Joe Biden wants to move into the White House, but the coast isn't clear. He may need some bleach.

Watch more PUPPET REGIME here.

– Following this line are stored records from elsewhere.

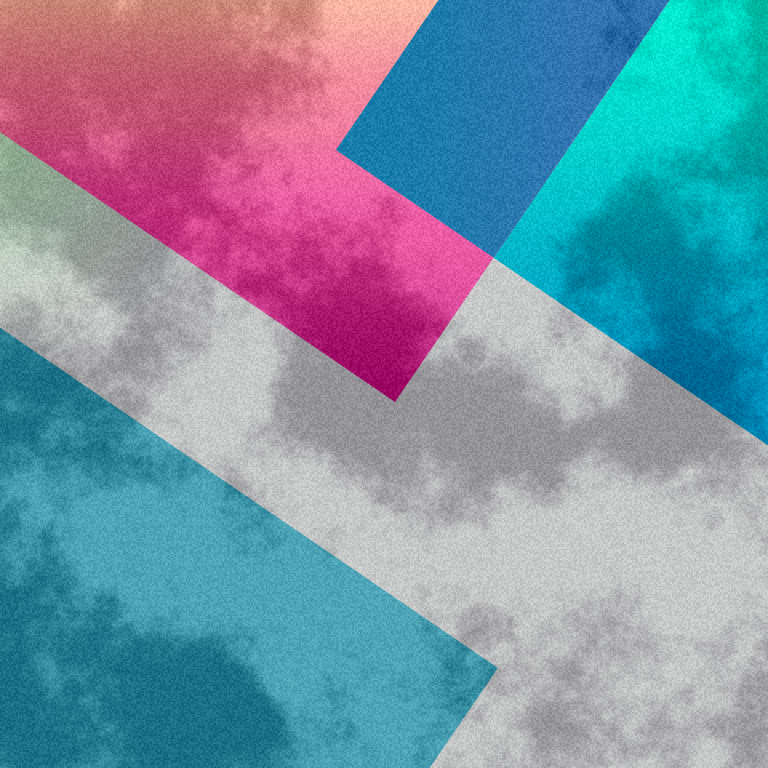
Write a Shadertoy shader that draws this background.

```glsl
const float TILT = 0.5995;                      // slope of every panel, radians
const vec2 PINK_CORNER = vec2(0.5143, 0.4766);
const vec2 CYAN_CORNER = vec2(0.4375, 0.8047);
const vec2 TEAL_CORNER = vec2(0.6484, 0.1302);

const vec3 PAPER = vec3(0.780, 0.785, 0.785);
const vec3 PAPER_MINT = vec3(0.74, 0.86, 0.74);
const vec3 TEAL = vec3(0.30, 0.645, 0.715);
const vec3 MAGENTA = vec3(0.80, 0.22, 0.57);
const vec3 ROSE = vec3(0.93, 0.37, 0.65);
const vec3 CORAL = vec3(0.95, 0.54, 0.62);
const vec3 PEACH = vec3(0.98, 0.73, 0.64);
const vec3 CYAN_LOW = vec3(0.01, 0.60, 0.77);
const vec3 CYAN_HIGH = vec3(0.01, 0.92, 0.82);
const vec3 BLUE_LEFT = vec3(0.09, 0.49, 0.67);
const vec3 BLUE_RIGHT = vec3(0.20, 0.46, 0.70);

const vec3 STAIN_DEPTH = vec3(0.20, 0.205, 0.19);
const float STAIN_SCALE = 5.0;
const float STAIN_GAIN = 0.70;
const int STAIN_OCTAVES = 7;
const float GRAIN_CELLS = 480.0;
const float GRAIN_DEPTH = 0.10;

float hash(vec2 cell) {
    uvec2 q = uvec2(ivec2(cell)) * uvec2(1597u, 3812u) + uvec2(7919u, 104u);
    uint h = (q.x ^ (q.y * 2741u)) * 40503u;
    h = (h ^ (h >> 15)) * 73939u;
    h = (h ^ (h >> 13)) * 51749u;
    h ^= h >> 16;
    return float(h & 65535u) / 65535.0;
}

float valueNoise(vec2 p) {
    vec2 cell = floor(p);
    vec2 f = fract(p);
    f = f * f * (3.0 - 2.0 * f);
    float low = mix(hash(cell), hash(cell + vec2(1, 0)), f.x);
    float high = mix(hash(cell + vec2(0, 1)), hash(cell + vec2(1, 1)), f.x);
    return mix(low, high, f.y);
}

float fbm(vec2 p) {
    float sum = 0.0, total = 0.0, weight = 1.0;
    for (int i = 0; i < STAIN_OCTAVES; i++) {
        sum += weight * valueNoise(p);
        total += weight;
        weight *= STAIN_GAIN;
        p = mat2(1.6, 1.2, -1.2, 1.6) * p + 17.3;
    }
    return sum / total;
}

// Coverage of a rotated quarter plane; side picks the quadrant
float quadrant(vec2 p, vec2 corner, vec2 side) {
    vec2 d = p - corner;
    vec2 along = vec2(cos(TILT), -sin(TILT));
    vec2 local = vec2(dot(d, along), dot(d, vec2(-along.y, along.x))) * side;
    vec2 cover = clamp(local * iResolution.y + 0.5, 0.0, 1.0);
    return cover.x * cover.y;
}

vec3 pinkGradient(float y) {
    vec3 c = mix(MAGENTA, ROSE, smoothstep(0.46, 0.73, y));
    c = mix(c, CORAL, smoothstep(0.71, 0.90, y));
    return mix(c, PEACH, smoothstep(0.87, 1.02, y));
}

// Darkness of the mottled plaster: clearer in a ring about the centre
float stains(vec2 p) {
    float radius = length(p - 0.5);
    float ring = exp(-pow((radius - 0.27) / 0.15, 2.0));
    float cloud = fbm(p * STAIN_SCALE + 3.7) + 0.08 * ring;
    return 1.0 - smoothstep(0.37, 0.64, cloud);
}

void mainImage(out vec4 fragColor, in vec2 fragCoord) {
    vec2 p = (fragCoord - 0.5 * iResolution.xy) / iResolution.y + 0.5;

    // Panels
    float pink = quadrant(p, PINK_CORNER, vec2(-1, 1));
    float cyan = quadrant(p, CYAN_CORNER, vec2(1, 1));
    float teal = quadrant(p, TEAL_CORNER, vec2(-1, -1));

    // Panel colours, with a blue overlap
    float mint = 1.0 - smoothstep(0.0, 0.32, length(p - vec2(0.0, 0.83)));
    vec3 color = mix(PAPER, PAPER_MINT, mint);
    vec3 blue = mix(BLUE_LEFT, BLUE_RIGHT, smoothstep(0.46, 0.80, p.x));
    color = mix(color, TEAL, teal);
    color = mix(color, mix(CYAN_LOW, CYAN_HIGH, smoothstep(0.45, 1.02, p.y)), cyan);
    color = mix(color, pinkGradient(p.y), pink);
    color = mix(color, blue, pink * cyan);

    // Plaster stains and fine grain
    float grain = hash(floor(p * GRAIN_CELLS)) - 0.5;
    color -= STAIN_DEPTH * stains(p);
    color += GRAIN_DEPTH * grain;

    fragColor = vec4(clamp(color, 0.0, 1.0), 1.0);
}
```
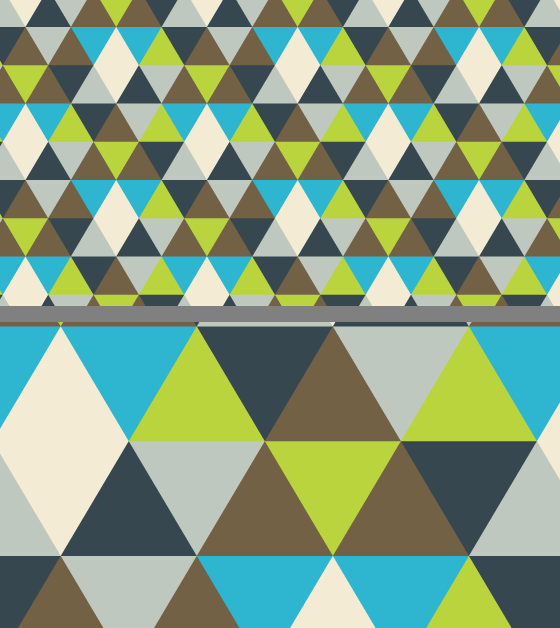
Top, the full canvas; bottom, a detail of the centre.
Write a Shadertoy shader that draws this pattern.

```glsl
// Flat mosaic of triangles in six colours, with tall cream diamonds in a half-drop repeat.
// Each row folds into triangles numbered by half steps from a diamond; a short
// sequence per row type picks the colour, and a 4x4 sample grid smooths the edges.

const vec3 palette[6] = vec3[6](
    vec3(0.955, 0.92, 0.83),   // 0 cream
    vec3(0.75, 0.785, 0.75),   // 1 grey
    vec3(0.45, 0.38, 0.27),    // 2 brown
    vec3(0.21, 0.28, 0.31),    // 3 slate
    vec3(0.73, 0.83, 0.24),    // 4 lime
    vec3(0.18, 0.71, 0.81));   // 5 cyan

// Colours rightwards from a diamond: its upper row, then its lower row
const int upperRow[8] = int[8](0, 5, 4, 3, 2, 1, 2, 5);
const int lowerRow[8] = int[8](0, 3, 1, 2, 4, 2, 3, 1);

// Number of the triangle holding x, where height runs from its apex to its base
int triangleIndex(float x, float height) {
    float nearest = floor(x + 0.5);
    bool inside = abs(x - nearest) < 0.5 * height;
    float index = inside ? 2.0 * nearest : 2.0 * floor(x) + 1.0;
    return int(mod(index, 8.0));
}

vec3 mosaic(vec2 uv) {
    // Triangle sides across, rows counted downwards
    vec2 grid = vec2(uv.x * 6.747 - 0.562, (1.0 - uv.y) * 8.0 - 0.705);
    float row = floor(grid.y);
    float height = grid.y - row;
    bool isLower = mod(row, 2.0) > 0.5;
    bool isDropped = mod(floor(row * 0.5), 2.0) > 0.5;

    // Alternate diamond bands shift by half a repeat; lower rows are mirrored
    float x = grid.x - (isDropped ? 0.0 : 2.0);
    int index = triangleIndex(x, isLower ? 1.0 - height : height);
    if (isLower) return palette[lowerRow[index]];

    // Dropped bands swap one brown triangle for lime
    if (isDropped && index == 6) return palette[4];
    return palette[upperRow[index]];
}

void mainImage(out vec4 fragColor, in vec2 fragCoord) {
    vec3 color = vec3(0.0);
    for (int i = 0; i < 16; i++) {
        vec2 offset = (vec2(i % 4, i / 4) + 0.5) / 4.0 - 0.5;
        color += mosaic((fragCoord + offset) / iResolution.y);
    }
    fragColor = vec4(color / 16.0, 1.0);
}
```
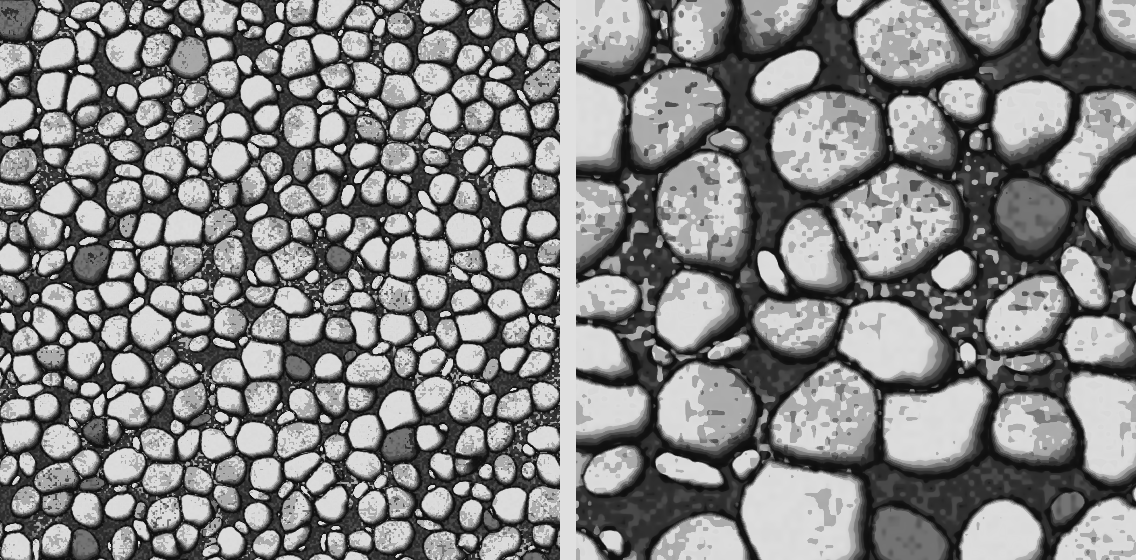
Left: the whole. Right: its middle third, enlarged.
This texture is drawn by a Shadertoy shader. Its source:

```glsl
// A bed of packed grey pebbles, lit from the upper left, over dark grit.
// Large ellipses compete by signed distance, small ones grow in the room left
// between them; each is shaded by depth from its rim and settled on grey steps.

const float ROUNDING = 0.003;  // softness of corners between touching pebbles

struct Pebble {
    float dist;    // signed distance, negative inside
    vec2 offset;   // position relative to the pebble centre
    float radius;  // short half axis
    float seed;
};

vec3 hash3(vec2 p) {
    vec3 q = fract(vec3(p.xyx) * vec3(0.1031, 0.1030, 0.0973));
    q += dot(q, q.yxz + 33.33);
    return fract((q.xxy + q.yzz) * q.zyx);
}

float valueNoise(vec2 p) {
    vec2 cell = floor(p);
    vec2 f = fract(p);
    f = f * f * (3.0 - 2.0 * f);
    float low = mix(hash3(cell).x, hash3(cell + vec2(1.0, 0.0)).x, f.x);
    float high = mix(hash3(cell + vec2(0.0, 1.0)).x, hash3(cell + 1.0).x, f.x);
    return mix(low, high, f.y);
}

// Distance to an ellipse whose long axis lies along the unit vector dir.
float ellipseDistance(vec2 offset, vec2 dir, vec2 axes) {
    vec2 q = vec2(dot(offset, dir), dot(offset, vec2(-dir.y, dir.x)));
    float k = length(q / axes);
    return k * (k - 1.0) / max(length(q / (axes * axes)), 0.001);
}

// Keeps the nearest pebble and sums the closeness of all the others.
void compete(Pebble rival, inout Pebble nearest, inout float crowd) {
    crowd += exp(-max(rival.dist, nearest.dist) / ROUNDING);
    if (rival.dist < nearest.dist) nearest = rival;
}

void addLargePebbles(vec2 p, float cells, inout Pebble nearest, inout float crowd) {
    vec2 home = floor(p * cells);
    for (int i = 0; i < 9; i++) {
        vec2 cell = home + vec2(i % 3 - 1, i / 3 - 1);
        vec3 place = hash3(cell + 82.0);
        vec3 form = hash3(cell + 240.0);
        vec2 offset = p - (cell + 0.5 + (place.xy - 0.5) * 0.6) / cells;
        float angle = place.z * 3.14159;
        float longAxis = mix(0.026, 0.044, form.x);
        float shortAxis = longAxis * mix(0.66, 0.98, form.y);
        float d = ellipseDistance(offset, vec2(cos(angle), sin(angle)),
                                  vec2(longAxis, shortAxis));
        compete(Pebble(d, offset, shortAxis, form.z), nearest, crowd);
    }
}

// Small pebbles fill the gaps, lying along the side of their large neighbour.
void addSmallPebbles(vec2 p, float cells, float largeCells,
                     inout Pebble nearest, inout float crowd) {
    vec2 home = floor(p * cells);
    for (int i = 0; i < 9; i++) {
        vec2 cell = home + vec2(i % 3 - 1, i / 3 - 1);
        vec3 place = hash3(cell + 411.0);
        vec2 centre = (cell + 0.5 + (place.xy - 0.5) * 0.7) / cells;
        Pebble neighbour = Pebble(1.0, vec2(0.0), 0.01, 0.0);
        float unused = 0.0;
        addLargePebbles(centre, largeCells, neighbour, unused);
        if (neighbour.dist < 0.0) continue;
        vec2 side = normalize(vec2(-neighbour.offset.y, neighbour.offset.x));
        float shortAxis = min(neighbour.dist + 0.004, 0.014);
        float longAxis = min(shortAxis * mix(1.1, 2.5, place.z), 0.025);
        float d = ellipseDistance(p - centre, side, vec2(longAxis, shortAxis));
        compete(Pebble(d, p - centre, shortAxis, hash3(cell + 77.0).y), nearest, crowd);
    }
}

// Pale stone with grainy stains and pits; a few pebbles are dark.
float stoneTone(vec2 p, float seed, float grain, float pitGrain) {
    float rough = fract(seed * 7.31);
    rough *= rough;
    float blotch = valueNoise(p * 45.0 + seed * 50.0) * 0.6 + grain * 0.4;
    float threshold = mix(0.70, 0.42, rough);
    float stain = smoothstep(threshold, threshold + 0.06, blotch);
    float pits = smoothstep(0.66, 0.80, pitGrain) * rough;
    float base = mix(0.40, 0.88, smoothstep(0.04, 0.05, seed));
    return base - 0.20 * stain - 0.38 * pits;
}

// Dark soil, deepest beside the stones, with clusters of pale crumbs.
float gritTone(vec2 p, float gap, float grain, float crumbGrain) {
    float soil = mix(0.08, 0.21, smoothstep(0.0, 0.004, gap));
    float cluster = smoothstep(0.48, 0.65, valueNoise(p * 13.0 + 5.0));
    float crumbs = smoothstep(0.62, 0.76, crumbGrain) * cluster;
    return soil + (grain - 0.5) * 0.18 + crumbs * 0.45;
}

float softStep(float edge, float x) {
    return smoothstep(edge - 0.025, edge + 0.025, x);
}

// Pulls a tone toward six soft grey steps.
float greySteps(float tone) {
    float grey = 0.07 + 0.11 * (softStep(0.125, tone) + softStep(0.235, tone));
    grey += 0.18 * (softStep(0.38, tone) + softStep(0.76, tone));
    grey += 0.20 * softStep(0.57, tone);
    return mix(tone, grey, 0.7);
}

void mainImage(out vec4 fragColor, in vec2 fragCoord) {
    vec2 uv = fragCoord / iResolution.y;
    vec2 wobble = vec2(valueNoise(uv * 22.0), valueNoise(uv * 22.0 + 40.0)) - 0.5;
    vec2 p = uv + wobble * 0.009;

    Pebble pebble = Pebble(1.0, vec2(0.0), 0.01, 0.0);
    float crowd = 1e-9;
    addLargePebbles(p, 16.0, pebble, crowd);
    addSmallPebbles(p, 27.0, 16.0, pebble, crowd);
    float crevice = (-ROUNDING * log(crowd) - pebble.dist) * 0.5 - 0.0008;
    float depth = min(-pebble.dist, crevice);

    // Narrow rim toward the light, wide shadow away from it
    float turn = (pebble.seed - 0.5) * 1.2 - 0.93;
    vec2 shadowDir = vec2(cos(turn), sin(turn));
    float away = dot(pebble.offset, shadowDir) / max(length(pebble.offset), 0.0001);
    float size = clamp(pebble.radius / 0.024, 0.35, 1.0);
    float rim = mix(0.0035, 0.014, smoothstep(-0.3, 1.0, away)) * size;

    float grain = valueNoise(uv * 290.0);
    float speck = valueNoise(uv * 240.0 + 90.0);
    float light = smoothstep(0.0, rim, depth + (grain - 0.5) * 0.0015);
    float stone = mix(0.06, stoneTone(uv, pebble.seed, grain, speck), light);
    stone += (speck - 0.5) * 0.07;
    float grit = gritTone(uv, -depth, grain, speck);
    float tone = mix(grit, stone, smoothstep(-0.001, 0.001, depth));
    fragColor = vec4(vec3(greySteps(tone)), 1.0);
}
```
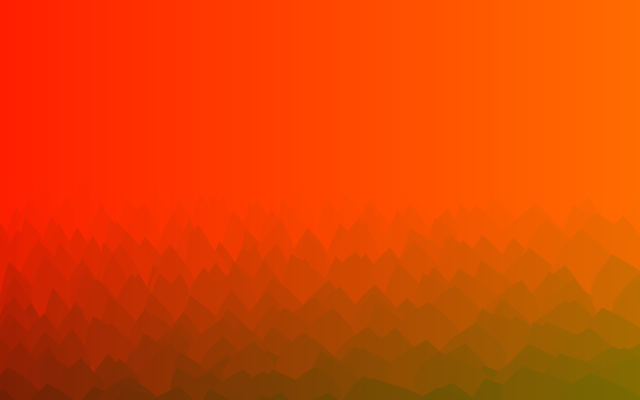
Write a Shadertoy shader that draws this background.

```glsl
// Overlapping pointed flame leaves rising from dark olive into a red-orange gradient.

const int ROWS = 18;
const float TOP = 0.535;      // height of the tallest row of tips
const float BEND = 0.35;      // leaves grow wider towards the right

float hash(vec2 p) {
    vec3 q = fract(p.xyx * vec3(0.1031, 0.1030, 0.0973));
    q += dot(q, q.yzx + 33.33);
    return fract((q.x + q.y) * q.z);
}

// Glowing backdrop, red at the left and orange at the right
vec3 skyColor(float x) {
    return mix(vec3(1.0, 0.12, 0.0), vec3(1.0, 0.42, 0.0), x);
}

// Shade of the nearest leaves, brown at the left and olive at the right
vec3 shadeColor(float x) {
    return mix(vec3(0.41, 0.12, 0.02), vec3(0.40, 0.42, 0.01), x);
}

// Coverage of a leaf with its tip at the given place; size = half width, height
float leaf(vec2 p, vec2 tip, vec2 size, float lean, float blur) {
    float t = clamp((tip.y - p.y) / size.y, 0.0, 1.0);
    float halfWidth = size.x * sin(t * 2.2);
    float axis = tip.x + lean * size.x * t * (2.0 - t);
    return clamp((halfWidth - abs(p.x - axis)) / blur, 0.0, 1.0);
}

// Paint one row of jittered leaves over the colour behind it
vec3 paintRow(vec3 color, vec2 p, float x, float row, float blur) {
    float depth = row / float(ROWS - 1);
    float pitch = mix(0.056, 0.086, depth);
    float shift = hash(vec2(row, 7.0));
    float cell = floor(p.x / pitch - shift);
    for (int i = -2; i <= 2; i++) {
        vec2 id = vec2(cell + float(i) + 40.0, row * 3.0 + 1.0);
        float jitter = hash(id);
        float rise = hash(id + 17.3);
        float lean = hash(id + 51.7) * 1.3 - 0.45;
        vec2 tip = vec2((cell + float(i) + shift + 0.2 + 0.6 * jitter) * pitch,
                        TOP * (1.0 - depth) + 0.07 * (rise - 0.6));
        vec2 size = vec2(pitch * mix(0.48, 0.68, hash(id + 83.1)),
                         mix(0.19, 0.095, depth));
        float shade = clamp(1.0 - tip.y / TOP, 0.02, 1.0);
        vec3 leafColor = mix(skyColor(x), shadeColor(x), shade);
        color = mix(color, leafColor, leaf(p, tip, size, lean, blur));
    }
    return color;
}

void mainImage(out vec4 fragColor, in vec2 fragCoord) {
    vec2 uv = fragCoord / iResolution.xy;
    vec2 p = vec2(uv.x * (1.0 + BEND - BEND * uv.x), uv.y);
    float blur = 1.5 / iResolution.x;

    // Rows from the back to the front
    vec3 color = skyColor(uv.x);
    for (int row = 0; row < ROWS; row++) {
        color = paintRow(color, p, uv.x, float(row), blur);
    }
    fragColor = vec4(color, 1.0);
}
```
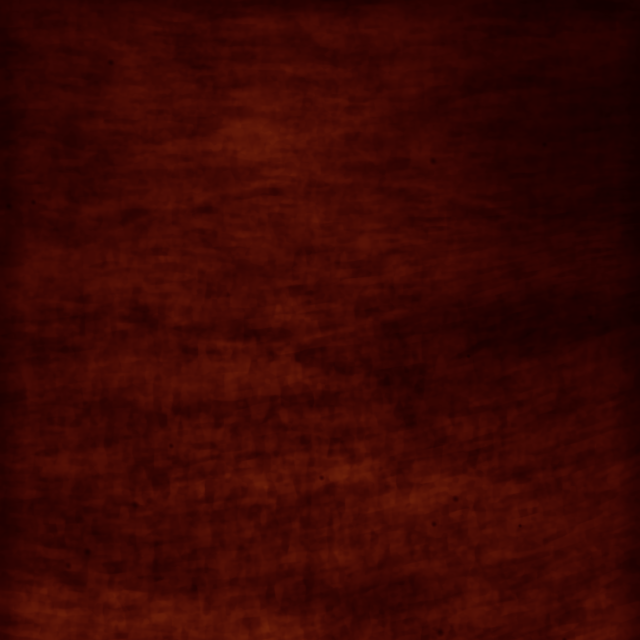
Give the GLSL for this texture, as a WebGL 1 fragment shader.

```glsl
precision highp float;
// Dark polished mahogany with a lens-shaped knot left of the middle.
// Broad glows set the light, stretched cellular noise along a sine-warped
// flow gives bands and short fibres, and thin arcs outline the knot.
uniform vec2 u_resolution;

vec2 hash2(vec2 cell) {
  vec2 k = vec2(dot(cell, vec2(127.1, 311.7)), dot(cell, vec2(269.5, 183.3)));
  return fract(sin(k) * 43758.545);
}

// Soft cellular noise: random cell values blended around jittered centres.
float cellNoise(vec2 p) {
  vec2 base = floor(p);
  float total = 0.0;
  float weightSum = 0.0;
  for (int j = -1; j <= 1; j++) {
    for (int i = -1; i <= 1; i++) {
      vec2 cell = base + vec2(float(i), float(j));
      vec2 away = cell + hash2(cell) - p;
      float weight = exp(-6.0 * dot(away, away));
      total += weight * hash2(cell + 57.0).x;
      weightSum += weight;
    }
  }
  return total / weightSum - 0.5;
}

// Sparse faint specks, each kept well inside its own cell.
float pores(vec2 p, float density) {
  vec2 cell = floor(p);
  vec2 centre = 0.3 + 0.4 * hash2(cell);
  float size = 0.12 + 0.15 * hash2(cell + 9.0).y;
  float present = step(1.0 - density, hash2(cell + 31.0).x);
  return present * (1.0 - smoothstep(0.0, size, length(fract(p) - centre)));
}

float glow(vec2 p, vec2 centre, vec2 radius) {
  vec2 d = (p - centre) / radius;
  return exp(-dot(d, d));
}

// Thin bright parabolic ridge with a shadow on one side, fading at its ends.
float arcRidge(vec2 p, vec2 apex, float bend, float reach, float side) {
  float dx = p.x - apex.x;
  float d = p.y - apex.y - bend * dx * dx;
  float light = exp(-pow(d / 0.006, 2.0));
  float shade = exp(-pow((d - side * 0.016) / 0.011, 2.0));
  float fade = 1.0 - smoothstep(0.5 * reach, reach, abs(dx));
  return (light - 0.9 * shade) * fade;
}

// Height across the grain: it waves gently and climbs at the lower right.
float grainHeight(vec2 p) {
  float climb = 0.3 * pow(max(p.x - 0.35, 0.0), 1.4) * (1.0 - smoothstep(0.45, 0.8, p.y));
  float wave = 0.008 * sin(7.0 * p.x + 5.0 * p.y) + 0.003 * sin(19.0 * p.x - 11.0 * p.y);
  return p.y - climb + wave;
}

float broadLight(vec2 p) {
  float light = 0.236;
  light += 0.075 * glow(p, vec2(0.42, 0.57), vec2(0.24, 0.22));
  light += 0.055 * glow(p, vec2(0.42, 0.84), vec2(0.18, 0.10));
  light += 0.105 * glow(p, vec2(0.35, 0.02), vec2(0.50, 0.08));
  light += 0.050 * glow(p, vec2(0.30, 0.27), vec2(0.28, 0.06));
  light += 0.060 * glow(p, vec2(0.72, 0.22), vec2(0.26, 0.10));
  light -= 0.115 * glow(p, vec2(0.95, 0.78), vec2(0.28, 0.30));
  light -= 0.065 * glow(p, vec2(0.85, 0.49), vec2(0.25, 0.06));
  light -= 0.030 * glow(p, vec2(0.05, 0.80), vec2(0.16, 0.25));
  light -= 0.085 * glow(p, vec2(0.53, 0.06), vec2(0.14, 0.04));
  return light;
}

float grain(vec2 p) {
  float h = grainHeight(p);
  float bands = 0.055 * cellNoise(vec2(3.0 * p.x, 13.0 * h));
  float streaks = 0.050 * cellNoise(vec2(9.0 * p.x, 44.0 * h) + 13.0);
  float fibres = 0.060 * cellNoise(vec2(30.0 * p.x, 105.0 * h) + 29.0);
  float blotches = 0.050 * cellNoise(vec2(22.0, 28.0) * p + 41.0);
  float crossFigure = 0.085 * cellNoise(vec2(100.0, 48.0) * p + 67.0);
  float speckle = 0.035 * cellNoise(vec2(130.0, 150.0) * p + 91.0);
  float figured = 0.35 + 0.65 * glow(p, vec2(0.45, 0.25), vec2(0.40, 0.35));
  return bands + streaks + fibres + blotches + crossFigure * figured + speckle;
}

float knot(vec2 p) {
  float upper = arcRidge(p, vec2(0.52, 0.72), -0.72, 0.48, -1.0);
  float lower = arcRidge(p, vec2(0.38, 0.462), 0.85, 0.38, 1.0);
  float broken = 0.8 + 1.1 * cellNoise(vec2(24.0, 30.0) * p + 83.0);
  return 0.040 * (upper + lower) * broken;
}

// Dark soft border on the left, right and top.
float border(vec2 p) {
  float edge = min(min(p.x, 1.0 - p.x), 1.0 - p.y);
  return mix(0.68, 1.0, smoothstep(0.0, 0.045, edge));
}

// Red wood tone: green and blue rise only in the lighter parts.
vec3 mahogany(float red) {
  return vec3(red, 1.4 * pow(red, 2.8), 0.2 * red * red);
}

void main() {
  vec2 p = gl_FragCoord.xy / u_resolution;
  vec2 frayed = p + vec2(0.0, 0.006 * cellNoise(vec2(40.0, 30.0) * p));
  float detail = grain(p) + knot(frayed);
  float red = broadLight(p);
  red += detail * clamp(red / 0.24, 0.5, 1.25);
  red *= border(p);
  red *= 1.0 - 0.4 * pores(p * 30.0 + 1.5 * p.yx, 0.02);
  gl_FragColor = vec4(mahogany(clamp(red, 0.08, 0.46)), 1.0);
}
```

The GZERO World Podcast with Ian Bremmer. Listen now.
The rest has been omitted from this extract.